We are now safely anchored at Santispac, Bahia Concepcion along with 4 other boats. We went ashore to Ana’s Restaurant/bakery/bar for some cervezas and tacos (camarones for Lulu, pescado for me). Most of the RVers are gone but there are a few Mexican family camps already being put together. Next week is Semana Santa (Holy Week), and Mexicans generally see that as a reason to party for a week. And they like to do it at the beach. By next week, the beach will be chuck-a-block with tents, RVs, etc. All pumping out music at an incredible volume. The jet-skiers will be having a ball and it will be a generally noisy place for about a week.
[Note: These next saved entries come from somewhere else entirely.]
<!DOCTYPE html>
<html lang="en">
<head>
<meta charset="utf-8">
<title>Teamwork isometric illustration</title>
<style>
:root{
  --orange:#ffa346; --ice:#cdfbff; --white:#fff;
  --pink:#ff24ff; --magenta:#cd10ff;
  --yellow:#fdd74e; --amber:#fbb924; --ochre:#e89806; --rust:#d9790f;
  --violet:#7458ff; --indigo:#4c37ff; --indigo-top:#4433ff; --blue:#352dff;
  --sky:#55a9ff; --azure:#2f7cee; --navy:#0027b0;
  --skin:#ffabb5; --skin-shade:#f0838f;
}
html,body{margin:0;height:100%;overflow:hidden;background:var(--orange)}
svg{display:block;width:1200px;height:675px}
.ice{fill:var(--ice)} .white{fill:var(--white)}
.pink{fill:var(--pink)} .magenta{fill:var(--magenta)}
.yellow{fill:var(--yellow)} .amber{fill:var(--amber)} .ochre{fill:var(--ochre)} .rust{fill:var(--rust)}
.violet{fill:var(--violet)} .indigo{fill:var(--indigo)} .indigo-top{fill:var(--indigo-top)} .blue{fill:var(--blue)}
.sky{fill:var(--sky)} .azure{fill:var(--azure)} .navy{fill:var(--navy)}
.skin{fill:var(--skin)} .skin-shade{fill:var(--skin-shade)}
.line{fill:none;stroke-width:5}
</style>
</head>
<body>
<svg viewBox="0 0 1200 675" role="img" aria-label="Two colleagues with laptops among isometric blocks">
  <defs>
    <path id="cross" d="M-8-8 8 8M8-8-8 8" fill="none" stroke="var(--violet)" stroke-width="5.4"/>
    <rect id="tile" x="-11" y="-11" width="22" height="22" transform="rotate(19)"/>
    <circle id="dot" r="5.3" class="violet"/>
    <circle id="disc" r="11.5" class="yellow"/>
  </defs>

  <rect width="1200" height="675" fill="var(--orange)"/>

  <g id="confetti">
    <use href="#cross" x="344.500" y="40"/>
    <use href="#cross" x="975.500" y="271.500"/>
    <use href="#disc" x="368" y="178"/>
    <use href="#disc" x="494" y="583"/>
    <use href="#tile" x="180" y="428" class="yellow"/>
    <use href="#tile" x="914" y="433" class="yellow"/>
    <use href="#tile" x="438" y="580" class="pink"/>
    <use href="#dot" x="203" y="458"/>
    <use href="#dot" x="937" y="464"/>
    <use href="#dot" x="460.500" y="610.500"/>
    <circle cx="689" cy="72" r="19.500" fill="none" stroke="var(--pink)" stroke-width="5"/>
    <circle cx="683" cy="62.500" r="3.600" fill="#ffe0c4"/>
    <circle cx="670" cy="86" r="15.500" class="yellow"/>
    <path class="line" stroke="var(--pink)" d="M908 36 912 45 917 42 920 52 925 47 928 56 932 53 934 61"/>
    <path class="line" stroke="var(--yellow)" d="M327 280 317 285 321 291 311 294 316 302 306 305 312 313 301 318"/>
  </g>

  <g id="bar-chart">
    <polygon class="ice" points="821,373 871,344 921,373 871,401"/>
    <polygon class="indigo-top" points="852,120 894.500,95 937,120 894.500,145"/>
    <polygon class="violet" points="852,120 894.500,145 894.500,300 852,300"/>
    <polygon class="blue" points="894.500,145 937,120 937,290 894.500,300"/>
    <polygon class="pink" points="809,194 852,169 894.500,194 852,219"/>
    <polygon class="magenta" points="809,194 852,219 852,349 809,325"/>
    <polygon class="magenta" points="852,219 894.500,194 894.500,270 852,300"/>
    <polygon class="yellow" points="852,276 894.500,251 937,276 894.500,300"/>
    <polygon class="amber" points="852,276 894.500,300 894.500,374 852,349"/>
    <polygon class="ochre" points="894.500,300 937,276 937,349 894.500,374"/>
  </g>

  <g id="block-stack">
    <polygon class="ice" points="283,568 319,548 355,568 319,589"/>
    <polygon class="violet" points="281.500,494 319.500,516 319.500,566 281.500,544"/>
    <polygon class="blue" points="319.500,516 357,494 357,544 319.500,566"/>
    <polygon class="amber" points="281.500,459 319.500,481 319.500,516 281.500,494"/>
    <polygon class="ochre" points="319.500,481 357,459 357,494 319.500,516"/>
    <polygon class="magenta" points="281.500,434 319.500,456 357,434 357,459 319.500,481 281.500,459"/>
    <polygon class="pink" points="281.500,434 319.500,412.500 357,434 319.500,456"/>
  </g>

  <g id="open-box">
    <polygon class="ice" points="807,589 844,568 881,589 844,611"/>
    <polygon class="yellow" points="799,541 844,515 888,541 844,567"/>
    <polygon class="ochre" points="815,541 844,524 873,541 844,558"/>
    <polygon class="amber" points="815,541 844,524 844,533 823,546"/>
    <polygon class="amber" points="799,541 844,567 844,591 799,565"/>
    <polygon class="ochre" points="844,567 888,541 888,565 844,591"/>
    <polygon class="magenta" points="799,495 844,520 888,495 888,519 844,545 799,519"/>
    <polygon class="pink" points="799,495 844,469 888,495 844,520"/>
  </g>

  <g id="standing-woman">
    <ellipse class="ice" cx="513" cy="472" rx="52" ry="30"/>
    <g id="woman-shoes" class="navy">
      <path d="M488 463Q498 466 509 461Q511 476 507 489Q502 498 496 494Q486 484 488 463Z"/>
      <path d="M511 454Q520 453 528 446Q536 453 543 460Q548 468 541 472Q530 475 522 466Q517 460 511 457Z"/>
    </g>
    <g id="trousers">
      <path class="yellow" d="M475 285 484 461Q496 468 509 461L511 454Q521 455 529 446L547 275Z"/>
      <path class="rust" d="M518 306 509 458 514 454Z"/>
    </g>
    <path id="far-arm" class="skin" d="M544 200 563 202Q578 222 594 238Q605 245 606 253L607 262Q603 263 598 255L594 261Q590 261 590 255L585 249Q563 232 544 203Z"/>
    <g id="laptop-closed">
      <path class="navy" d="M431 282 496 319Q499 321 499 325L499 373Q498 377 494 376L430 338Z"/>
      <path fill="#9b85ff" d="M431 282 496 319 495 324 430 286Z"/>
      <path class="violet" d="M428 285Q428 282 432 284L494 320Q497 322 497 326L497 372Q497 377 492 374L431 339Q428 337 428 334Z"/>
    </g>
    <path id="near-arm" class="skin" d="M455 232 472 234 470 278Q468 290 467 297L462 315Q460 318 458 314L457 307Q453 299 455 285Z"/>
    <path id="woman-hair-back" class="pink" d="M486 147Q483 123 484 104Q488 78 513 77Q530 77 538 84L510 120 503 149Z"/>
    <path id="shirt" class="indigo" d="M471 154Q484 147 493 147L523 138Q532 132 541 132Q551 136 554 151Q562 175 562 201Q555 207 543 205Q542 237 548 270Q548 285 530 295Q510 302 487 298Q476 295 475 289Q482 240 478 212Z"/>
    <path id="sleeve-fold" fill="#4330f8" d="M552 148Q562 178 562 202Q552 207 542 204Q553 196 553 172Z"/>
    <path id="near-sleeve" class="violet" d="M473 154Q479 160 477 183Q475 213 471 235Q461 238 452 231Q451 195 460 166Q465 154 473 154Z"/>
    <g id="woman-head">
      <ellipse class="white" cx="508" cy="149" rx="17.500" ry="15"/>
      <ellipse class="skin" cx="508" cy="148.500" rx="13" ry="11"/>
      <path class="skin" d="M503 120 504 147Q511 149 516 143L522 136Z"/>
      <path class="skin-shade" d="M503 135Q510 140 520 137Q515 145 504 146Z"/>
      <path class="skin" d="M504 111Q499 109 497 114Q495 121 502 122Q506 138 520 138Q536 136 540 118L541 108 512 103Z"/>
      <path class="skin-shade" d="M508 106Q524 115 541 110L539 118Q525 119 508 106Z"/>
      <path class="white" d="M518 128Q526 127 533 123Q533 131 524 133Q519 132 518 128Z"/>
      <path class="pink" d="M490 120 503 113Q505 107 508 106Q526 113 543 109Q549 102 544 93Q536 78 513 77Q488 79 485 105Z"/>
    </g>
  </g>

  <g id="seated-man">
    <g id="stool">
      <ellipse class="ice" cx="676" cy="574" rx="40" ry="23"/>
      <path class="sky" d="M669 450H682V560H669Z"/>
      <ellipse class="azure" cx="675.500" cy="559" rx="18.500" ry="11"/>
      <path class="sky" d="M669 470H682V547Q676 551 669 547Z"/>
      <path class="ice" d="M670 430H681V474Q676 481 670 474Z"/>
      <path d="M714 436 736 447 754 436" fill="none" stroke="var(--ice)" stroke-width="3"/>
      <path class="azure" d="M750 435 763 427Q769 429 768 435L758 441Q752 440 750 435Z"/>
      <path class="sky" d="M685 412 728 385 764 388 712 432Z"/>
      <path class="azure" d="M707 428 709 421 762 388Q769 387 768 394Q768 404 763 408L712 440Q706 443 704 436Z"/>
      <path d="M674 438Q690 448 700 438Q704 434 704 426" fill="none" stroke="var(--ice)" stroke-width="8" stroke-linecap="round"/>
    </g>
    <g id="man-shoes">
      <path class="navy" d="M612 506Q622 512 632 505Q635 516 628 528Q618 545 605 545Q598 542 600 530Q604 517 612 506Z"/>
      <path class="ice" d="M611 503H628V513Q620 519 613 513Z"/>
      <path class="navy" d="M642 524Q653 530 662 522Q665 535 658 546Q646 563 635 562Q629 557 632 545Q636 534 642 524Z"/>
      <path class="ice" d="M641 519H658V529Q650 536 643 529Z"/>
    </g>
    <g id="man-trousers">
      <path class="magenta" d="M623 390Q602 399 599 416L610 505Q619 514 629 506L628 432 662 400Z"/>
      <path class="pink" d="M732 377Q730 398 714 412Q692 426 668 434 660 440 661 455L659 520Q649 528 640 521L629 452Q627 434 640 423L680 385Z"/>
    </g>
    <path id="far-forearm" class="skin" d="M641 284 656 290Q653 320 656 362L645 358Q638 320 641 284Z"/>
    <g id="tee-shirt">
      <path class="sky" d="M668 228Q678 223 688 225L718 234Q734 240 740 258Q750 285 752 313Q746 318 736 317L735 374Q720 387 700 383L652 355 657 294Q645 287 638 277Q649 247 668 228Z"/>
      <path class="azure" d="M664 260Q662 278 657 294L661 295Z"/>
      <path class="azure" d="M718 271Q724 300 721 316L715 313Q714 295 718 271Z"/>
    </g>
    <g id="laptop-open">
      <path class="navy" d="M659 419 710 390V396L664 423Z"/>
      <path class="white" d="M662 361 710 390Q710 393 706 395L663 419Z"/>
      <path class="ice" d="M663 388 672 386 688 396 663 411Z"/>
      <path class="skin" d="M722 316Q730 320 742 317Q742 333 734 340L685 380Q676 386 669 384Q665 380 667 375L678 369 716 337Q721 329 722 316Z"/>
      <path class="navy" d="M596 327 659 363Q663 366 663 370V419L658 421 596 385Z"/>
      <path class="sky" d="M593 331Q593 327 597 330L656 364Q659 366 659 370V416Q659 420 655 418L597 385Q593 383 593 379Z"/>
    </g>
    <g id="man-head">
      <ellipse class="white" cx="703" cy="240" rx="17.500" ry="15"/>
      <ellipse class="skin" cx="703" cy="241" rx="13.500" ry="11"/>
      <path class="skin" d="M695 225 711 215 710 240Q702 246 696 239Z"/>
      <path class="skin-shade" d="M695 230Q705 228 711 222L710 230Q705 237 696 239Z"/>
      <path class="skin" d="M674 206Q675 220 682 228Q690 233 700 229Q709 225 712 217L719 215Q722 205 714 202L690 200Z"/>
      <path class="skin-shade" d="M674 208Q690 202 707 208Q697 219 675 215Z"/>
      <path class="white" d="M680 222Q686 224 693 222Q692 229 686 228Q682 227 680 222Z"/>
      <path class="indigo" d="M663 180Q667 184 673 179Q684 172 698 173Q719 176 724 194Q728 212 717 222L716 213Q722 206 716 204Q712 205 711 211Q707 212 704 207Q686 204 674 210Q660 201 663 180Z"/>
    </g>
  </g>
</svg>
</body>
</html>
That’s when it’s nice to live on a boat anchored offshore far enough to have a little privacy.
So, we’re going to hole up here for a week or two. We’ll be watching for a really calm forecast for our crossing to San Carlos. It’s almost exactly the same distance as we went last night so 2 days of great weather will be perfect. But for now, we’re just chillin’.